Rx for Readers: Drink water – lose weight?

Research on adults has shown that both refrigerated water and water at room temperature can aid in increasing body metabolism and weight loss.

Woman drinking water 311 (photo credit: Thinkstock/Imagebank)
Woman drinking water 311
(photo credit: Thinkstock/Imagebank)
One company that makes coolers for mineral water has claimed there is new research showing that when overweight children and adults drink cold water, it can reduce their weight by a kilo or two per year. Obviously, the company has the incentive to publicize such a finding.

The question is whether it is true, whether it is the mineral water (or ordinary tap water does the trick) and whether one can put ordinary tap water in bottles in the refrigerator and drink it and benefit.

– T.P., Jerusalem

Dr. Gal Dubnov-Raz, a sports medicine and nutrition expert at the Edmond and Lily Safra Children’s Hospital at Sheba Medical Center in Tel Hashomer, who was involved in research on the drinking of cold water by overweight children comments: Indeed, I led research that was recently published in the International Journal of Obesity. We examined the effects on overweight children of drinking cold water and found that they could lose an average of 1.2 kilos a year if they drank about 1,800 cubic centimeters of cold water daily. This relates to the average 10-year-old, and this amount of water is equivalent to three or four individual bottles of soda or other drinks sold in kiosks and stores. The amount of weight lost over a year is therefore significant.

However, our research – as far as we know the first of its kind – refers solely to pure water: mineral water and probably tap water. There is no obligation to drink water dispensed by coolers or sold in bottles or to drink mineral water. Ordinary water is fine, as inferred from other studies involving water drinking and weight reduction.

Twenty-one overweight children were included in our study. We gave them water cooled at 14º to 17º. The children’s metabolic rates were measured before and after they drank the water over the course of 60 minutes. Their metabolic rate rose by up to 25 percent at the peak, which was reached an hour later.

Other research on adults has shown that both refrigerated water and water at room temperature can aid in increasing body metabolism and weight loss. One could think that just drinking water fills up the stomach and makes the drinker less able to overeat. This is true, but it is not the only factor. There are other factors involved in the weight loss, including metabolic and neurological ones, and not only the fact that one has less appetite. For example, studies in adults found that drinking salt water does not produce this effect.

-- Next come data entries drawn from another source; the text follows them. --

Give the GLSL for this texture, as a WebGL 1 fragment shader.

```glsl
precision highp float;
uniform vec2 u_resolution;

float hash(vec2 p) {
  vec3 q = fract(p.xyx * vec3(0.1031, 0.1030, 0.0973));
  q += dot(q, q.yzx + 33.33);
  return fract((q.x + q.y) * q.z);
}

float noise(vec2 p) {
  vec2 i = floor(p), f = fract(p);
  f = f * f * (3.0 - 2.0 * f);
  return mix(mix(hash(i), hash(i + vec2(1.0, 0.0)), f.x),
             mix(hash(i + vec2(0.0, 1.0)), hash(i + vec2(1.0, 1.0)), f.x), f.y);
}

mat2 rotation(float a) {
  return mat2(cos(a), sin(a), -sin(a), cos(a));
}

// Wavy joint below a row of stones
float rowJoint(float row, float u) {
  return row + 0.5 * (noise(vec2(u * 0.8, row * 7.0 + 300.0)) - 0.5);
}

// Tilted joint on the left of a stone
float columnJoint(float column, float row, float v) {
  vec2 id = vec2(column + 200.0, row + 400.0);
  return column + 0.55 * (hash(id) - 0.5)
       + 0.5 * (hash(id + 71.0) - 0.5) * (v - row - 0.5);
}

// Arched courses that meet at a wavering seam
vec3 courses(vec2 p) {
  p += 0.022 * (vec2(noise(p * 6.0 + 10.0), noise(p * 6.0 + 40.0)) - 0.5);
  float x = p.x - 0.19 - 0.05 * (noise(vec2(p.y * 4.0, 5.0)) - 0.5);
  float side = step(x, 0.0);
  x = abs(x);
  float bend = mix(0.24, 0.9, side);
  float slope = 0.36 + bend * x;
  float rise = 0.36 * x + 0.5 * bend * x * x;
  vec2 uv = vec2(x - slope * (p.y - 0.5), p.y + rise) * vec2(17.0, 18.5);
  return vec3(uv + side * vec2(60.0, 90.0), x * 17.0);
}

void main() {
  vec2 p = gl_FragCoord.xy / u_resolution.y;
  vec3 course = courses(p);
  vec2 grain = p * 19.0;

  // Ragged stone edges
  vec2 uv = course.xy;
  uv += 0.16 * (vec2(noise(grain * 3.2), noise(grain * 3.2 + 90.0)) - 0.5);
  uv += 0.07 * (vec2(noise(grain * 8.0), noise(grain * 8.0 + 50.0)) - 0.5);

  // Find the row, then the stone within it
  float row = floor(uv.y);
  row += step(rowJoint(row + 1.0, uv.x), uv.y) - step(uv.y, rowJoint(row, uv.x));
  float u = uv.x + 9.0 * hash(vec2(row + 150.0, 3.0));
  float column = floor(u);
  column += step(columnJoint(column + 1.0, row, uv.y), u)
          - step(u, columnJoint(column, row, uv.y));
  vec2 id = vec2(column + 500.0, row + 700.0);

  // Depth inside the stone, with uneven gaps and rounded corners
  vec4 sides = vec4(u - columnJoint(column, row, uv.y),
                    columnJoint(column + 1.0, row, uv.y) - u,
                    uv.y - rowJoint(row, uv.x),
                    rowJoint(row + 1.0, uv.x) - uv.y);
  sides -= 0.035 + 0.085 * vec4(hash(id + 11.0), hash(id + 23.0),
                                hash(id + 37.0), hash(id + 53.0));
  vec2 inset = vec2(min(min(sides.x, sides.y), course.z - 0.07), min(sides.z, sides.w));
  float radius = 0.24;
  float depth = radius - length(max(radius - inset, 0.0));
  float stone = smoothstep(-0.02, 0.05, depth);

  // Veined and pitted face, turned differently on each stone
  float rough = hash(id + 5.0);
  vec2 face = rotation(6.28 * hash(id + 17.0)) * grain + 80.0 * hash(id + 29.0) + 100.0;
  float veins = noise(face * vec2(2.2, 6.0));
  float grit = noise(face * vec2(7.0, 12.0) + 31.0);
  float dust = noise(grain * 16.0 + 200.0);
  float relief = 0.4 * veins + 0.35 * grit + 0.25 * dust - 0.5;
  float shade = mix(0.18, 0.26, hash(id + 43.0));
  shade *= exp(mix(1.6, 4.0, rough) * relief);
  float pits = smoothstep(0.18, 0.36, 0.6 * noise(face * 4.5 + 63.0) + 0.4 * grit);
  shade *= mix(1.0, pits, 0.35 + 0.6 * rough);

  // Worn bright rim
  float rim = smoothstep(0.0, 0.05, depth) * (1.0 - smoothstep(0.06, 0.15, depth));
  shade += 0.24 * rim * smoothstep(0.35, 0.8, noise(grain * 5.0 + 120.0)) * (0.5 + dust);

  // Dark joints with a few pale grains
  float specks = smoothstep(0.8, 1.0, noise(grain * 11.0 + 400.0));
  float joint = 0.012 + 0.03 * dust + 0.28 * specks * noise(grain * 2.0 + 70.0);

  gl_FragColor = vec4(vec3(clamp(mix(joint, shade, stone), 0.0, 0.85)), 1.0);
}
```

Drinking juice or soft drinks does not have any beneficial effect, as they contain large amounts of empty calories. We studied the effect solely of water. Plain water has no calories, but a glass of standard juice contains 90 calories; the more sweetened it is, the more calories it contains, while soft drinks also contain artificial coloring and sweeteners, which are not desirable.

In addition, drinking carbonated beverages, which contain acid, increase the risk of dental cavities, especially in children.

Finally, both adults and children must be careful not to drink too much water, as it could cause “water poisoning” in which the vital salts are leached out of the body.

My 67-year-old husband seems to me not to hear as well as he used to, but he denies it. What are the objective signs of hearing loss?
– R.N., Hod Hasharon
Ruth Sharon, a senior hearing and communications specialist who works for a hearing aid company, replies: Family members can help someone suffering from hearing loss by pointing it out gently that he is having difficulty understanding them. This can be enough to get him to seek professional help.

They can also support him emotionally during the period in which he gets used to a hearing aid.

The signs of hearing loss are: Does the person ask others to raise their voice or repeat what they said? Does he say that people are mumbling or not speaking clearly? Does he have difficulty understanding whispers? Does he have trouble understanding people on the phone? Does he avoid talking in a noisy or crowded place? Does he have trouble understanding who is talking to him in a meeting? Do his hearing abilities embarrass him when meeting new people? Has he become irritable? Has his hearing caused him to visit people less than before? Is it easier for him to understand what men say to him than what women say (because of the lower tone)? Rx for Readers welcomes queries from readers about medical problems. Experts will answer those we find most interesting. Write Rx for Readers, The Jerusalem Post, POB 81, Jerusalem 91000, fax your question to Judy Siegel-Itzkovich at (02) 538-9527, or e-mail it to [email protected], giving your initials, age and place of residence.